Soon after Richard Branson’s Virgin Galactic began accepting expressions of interest, Criswick became the first Canadian to book a seat on a rocket plane that is expected to take off in the next year or 18 months. He paid US$20,000 down – 10 per cent of the full fee.
Military co-op opens door to a career
Graduates of a new co-op work placement program offered by the Army Reserve and local school boards – many of whom attend university or college while continuing with the Army Reserve – credit the program with their current success, reported the Toronto Star Sept. 28. “The biggest skill that is developed here is teamwork, which will make or break you on that course,” says Martin Boreczek, a reservist corporal who served in Afghanistan in 2004-2005 and is now in his fourth year at York University. “The military is great for time-management skills,” he says. “A lot of things need to get done on time, which is something procrastinating university students could learn and apply.”
Osgoode trade expert publishes report touting benefits of corporate diversity
Ottawa should consider a company’s commitment to diversity before awarding a federal contract, argues a new report commissioned by the Canadian Aboriginal and Minority Supplier Council, reported the Toronto Star Sept. 28. Minority-owned businesses often struggle to integrate into the Canadian market. In general, minorities are expected to make up one-quarter of Canada’s population by 2017, and the disproportionate unemployment and poverty rates minorities experience will continue to grow without government intervention, says the study, which was released yesterday. The 58-page supplier-council study, co-authored by Charles Gastle, professor of international trade at York’s Osgoode Hall Law School, and former colleague Zara Merali, also highlights the economic opportunities aboriginal and minority businesses offer.

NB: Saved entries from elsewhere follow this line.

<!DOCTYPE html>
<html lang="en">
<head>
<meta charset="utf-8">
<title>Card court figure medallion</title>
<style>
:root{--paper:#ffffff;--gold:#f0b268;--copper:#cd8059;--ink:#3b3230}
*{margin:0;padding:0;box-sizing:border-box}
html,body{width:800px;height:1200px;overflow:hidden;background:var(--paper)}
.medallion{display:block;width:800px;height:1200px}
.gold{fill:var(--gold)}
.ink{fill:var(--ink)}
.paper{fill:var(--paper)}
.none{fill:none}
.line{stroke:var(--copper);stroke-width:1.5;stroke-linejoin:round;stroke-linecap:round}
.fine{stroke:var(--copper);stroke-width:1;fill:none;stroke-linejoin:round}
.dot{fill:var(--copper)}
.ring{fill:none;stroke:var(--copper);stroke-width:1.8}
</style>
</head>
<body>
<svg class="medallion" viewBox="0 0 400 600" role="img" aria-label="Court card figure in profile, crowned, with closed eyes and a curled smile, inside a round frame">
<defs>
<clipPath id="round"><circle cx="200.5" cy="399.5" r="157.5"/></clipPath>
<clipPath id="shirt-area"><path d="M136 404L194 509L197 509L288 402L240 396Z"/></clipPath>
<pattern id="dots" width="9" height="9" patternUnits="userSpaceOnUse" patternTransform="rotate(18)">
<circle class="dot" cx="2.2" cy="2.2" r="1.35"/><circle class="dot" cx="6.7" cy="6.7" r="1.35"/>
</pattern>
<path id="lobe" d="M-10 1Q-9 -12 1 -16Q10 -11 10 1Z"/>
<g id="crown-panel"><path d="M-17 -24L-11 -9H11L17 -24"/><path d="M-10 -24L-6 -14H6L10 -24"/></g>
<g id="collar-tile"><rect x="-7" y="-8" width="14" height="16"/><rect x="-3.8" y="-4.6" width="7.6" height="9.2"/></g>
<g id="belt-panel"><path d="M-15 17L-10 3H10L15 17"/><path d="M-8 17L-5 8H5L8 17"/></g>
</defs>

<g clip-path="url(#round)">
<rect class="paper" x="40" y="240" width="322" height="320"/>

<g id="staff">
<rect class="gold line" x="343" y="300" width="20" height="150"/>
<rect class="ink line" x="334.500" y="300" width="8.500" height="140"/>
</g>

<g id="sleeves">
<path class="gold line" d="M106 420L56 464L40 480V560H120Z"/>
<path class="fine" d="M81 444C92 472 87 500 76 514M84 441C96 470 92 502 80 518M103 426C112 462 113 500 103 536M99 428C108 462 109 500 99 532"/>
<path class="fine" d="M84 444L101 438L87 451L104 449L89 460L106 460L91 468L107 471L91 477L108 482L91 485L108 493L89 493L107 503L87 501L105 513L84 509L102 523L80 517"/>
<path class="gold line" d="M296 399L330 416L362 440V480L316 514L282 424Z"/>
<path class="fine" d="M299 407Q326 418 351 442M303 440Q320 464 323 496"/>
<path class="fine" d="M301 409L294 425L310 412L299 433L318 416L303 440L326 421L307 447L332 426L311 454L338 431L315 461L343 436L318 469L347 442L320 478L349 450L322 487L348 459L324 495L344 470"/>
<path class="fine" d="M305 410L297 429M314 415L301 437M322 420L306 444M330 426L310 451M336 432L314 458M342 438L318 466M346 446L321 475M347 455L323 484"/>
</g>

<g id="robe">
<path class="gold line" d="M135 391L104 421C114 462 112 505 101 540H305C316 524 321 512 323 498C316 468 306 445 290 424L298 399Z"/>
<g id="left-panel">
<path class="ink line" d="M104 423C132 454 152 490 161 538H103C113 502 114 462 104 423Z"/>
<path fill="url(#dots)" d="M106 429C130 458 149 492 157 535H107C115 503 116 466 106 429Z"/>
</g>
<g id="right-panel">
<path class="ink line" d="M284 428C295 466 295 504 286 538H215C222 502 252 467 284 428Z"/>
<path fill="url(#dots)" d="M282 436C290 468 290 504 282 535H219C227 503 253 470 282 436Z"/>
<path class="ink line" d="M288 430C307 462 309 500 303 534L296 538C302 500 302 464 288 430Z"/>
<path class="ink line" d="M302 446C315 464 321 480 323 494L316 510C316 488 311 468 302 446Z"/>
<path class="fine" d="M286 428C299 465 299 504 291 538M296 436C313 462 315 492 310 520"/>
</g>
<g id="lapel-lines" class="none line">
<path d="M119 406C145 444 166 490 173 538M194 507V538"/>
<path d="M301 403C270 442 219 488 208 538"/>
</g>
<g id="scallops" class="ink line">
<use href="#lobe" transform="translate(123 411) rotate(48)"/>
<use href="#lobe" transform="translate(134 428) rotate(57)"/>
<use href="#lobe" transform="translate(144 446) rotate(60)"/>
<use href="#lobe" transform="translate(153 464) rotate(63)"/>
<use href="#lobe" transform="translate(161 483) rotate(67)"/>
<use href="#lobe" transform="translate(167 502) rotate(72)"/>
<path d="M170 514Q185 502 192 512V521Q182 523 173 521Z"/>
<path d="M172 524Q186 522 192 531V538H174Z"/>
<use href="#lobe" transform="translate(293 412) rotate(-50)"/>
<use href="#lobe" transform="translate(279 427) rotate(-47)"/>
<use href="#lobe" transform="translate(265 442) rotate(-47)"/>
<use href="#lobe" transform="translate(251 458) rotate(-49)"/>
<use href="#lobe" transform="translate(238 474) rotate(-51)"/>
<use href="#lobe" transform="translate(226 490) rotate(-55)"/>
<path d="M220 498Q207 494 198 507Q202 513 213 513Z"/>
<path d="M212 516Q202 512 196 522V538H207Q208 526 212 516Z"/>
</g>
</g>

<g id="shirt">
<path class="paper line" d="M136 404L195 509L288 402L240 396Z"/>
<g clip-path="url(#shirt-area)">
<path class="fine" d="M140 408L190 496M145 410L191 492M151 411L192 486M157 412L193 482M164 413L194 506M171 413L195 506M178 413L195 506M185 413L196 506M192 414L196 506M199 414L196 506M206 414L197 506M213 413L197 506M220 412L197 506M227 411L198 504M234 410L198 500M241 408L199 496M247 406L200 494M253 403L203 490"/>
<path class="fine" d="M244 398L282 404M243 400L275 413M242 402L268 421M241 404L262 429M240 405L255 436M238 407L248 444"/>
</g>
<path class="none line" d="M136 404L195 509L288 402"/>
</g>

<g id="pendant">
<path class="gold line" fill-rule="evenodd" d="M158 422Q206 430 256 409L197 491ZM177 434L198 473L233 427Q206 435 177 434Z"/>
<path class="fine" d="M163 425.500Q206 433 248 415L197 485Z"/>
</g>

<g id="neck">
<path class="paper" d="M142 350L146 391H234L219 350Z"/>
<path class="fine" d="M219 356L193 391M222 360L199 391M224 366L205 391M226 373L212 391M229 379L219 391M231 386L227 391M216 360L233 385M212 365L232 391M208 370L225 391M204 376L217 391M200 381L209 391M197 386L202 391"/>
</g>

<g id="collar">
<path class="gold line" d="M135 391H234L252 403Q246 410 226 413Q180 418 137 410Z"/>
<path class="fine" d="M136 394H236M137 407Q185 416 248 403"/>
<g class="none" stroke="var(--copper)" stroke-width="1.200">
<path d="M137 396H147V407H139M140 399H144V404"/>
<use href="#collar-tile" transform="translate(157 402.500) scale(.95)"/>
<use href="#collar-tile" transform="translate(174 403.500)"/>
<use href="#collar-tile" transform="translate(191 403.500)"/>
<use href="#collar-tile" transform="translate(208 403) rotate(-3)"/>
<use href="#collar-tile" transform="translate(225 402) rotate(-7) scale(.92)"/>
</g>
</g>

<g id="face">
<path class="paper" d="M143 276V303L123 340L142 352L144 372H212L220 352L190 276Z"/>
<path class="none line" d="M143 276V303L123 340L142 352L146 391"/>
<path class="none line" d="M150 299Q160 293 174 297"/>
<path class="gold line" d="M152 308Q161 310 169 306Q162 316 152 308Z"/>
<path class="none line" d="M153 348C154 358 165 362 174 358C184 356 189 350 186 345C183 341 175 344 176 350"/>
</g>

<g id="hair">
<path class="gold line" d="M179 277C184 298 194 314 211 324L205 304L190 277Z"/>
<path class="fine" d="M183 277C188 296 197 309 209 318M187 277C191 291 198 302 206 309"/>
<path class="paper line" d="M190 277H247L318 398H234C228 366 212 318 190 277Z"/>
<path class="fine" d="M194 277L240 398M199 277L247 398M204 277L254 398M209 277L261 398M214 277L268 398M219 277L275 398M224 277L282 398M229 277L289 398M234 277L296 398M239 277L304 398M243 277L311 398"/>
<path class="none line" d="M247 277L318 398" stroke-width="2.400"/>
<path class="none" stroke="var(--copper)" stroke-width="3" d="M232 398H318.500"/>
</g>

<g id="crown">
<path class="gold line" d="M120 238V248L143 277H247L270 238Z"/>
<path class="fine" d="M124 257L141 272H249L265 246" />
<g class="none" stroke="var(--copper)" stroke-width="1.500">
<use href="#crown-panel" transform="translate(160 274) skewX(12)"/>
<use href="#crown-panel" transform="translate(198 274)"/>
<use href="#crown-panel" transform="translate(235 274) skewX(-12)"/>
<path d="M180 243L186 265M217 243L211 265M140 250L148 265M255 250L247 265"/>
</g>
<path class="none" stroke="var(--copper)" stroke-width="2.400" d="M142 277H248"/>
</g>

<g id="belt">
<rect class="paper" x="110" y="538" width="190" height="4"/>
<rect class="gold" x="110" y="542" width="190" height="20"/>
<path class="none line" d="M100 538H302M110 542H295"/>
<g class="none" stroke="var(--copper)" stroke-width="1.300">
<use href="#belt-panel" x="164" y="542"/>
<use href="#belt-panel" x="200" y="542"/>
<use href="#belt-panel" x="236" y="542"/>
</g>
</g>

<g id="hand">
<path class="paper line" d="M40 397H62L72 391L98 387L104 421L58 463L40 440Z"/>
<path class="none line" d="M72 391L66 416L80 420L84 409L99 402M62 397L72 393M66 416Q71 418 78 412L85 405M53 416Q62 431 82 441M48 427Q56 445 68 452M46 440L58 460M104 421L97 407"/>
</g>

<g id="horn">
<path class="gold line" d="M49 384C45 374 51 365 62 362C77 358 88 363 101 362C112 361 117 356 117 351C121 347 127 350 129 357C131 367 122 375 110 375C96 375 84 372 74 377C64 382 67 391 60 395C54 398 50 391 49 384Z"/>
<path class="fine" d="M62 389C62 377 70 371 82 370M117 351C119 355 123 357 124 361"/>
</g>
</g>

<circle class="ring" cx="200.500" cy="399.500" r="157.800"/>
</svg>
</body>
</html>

- London’s A-Channel news reported Sept. 26 that dancers from York’s Faculty of Fine Arts took part in the Pearson School for the Arts annual Arts Harvest.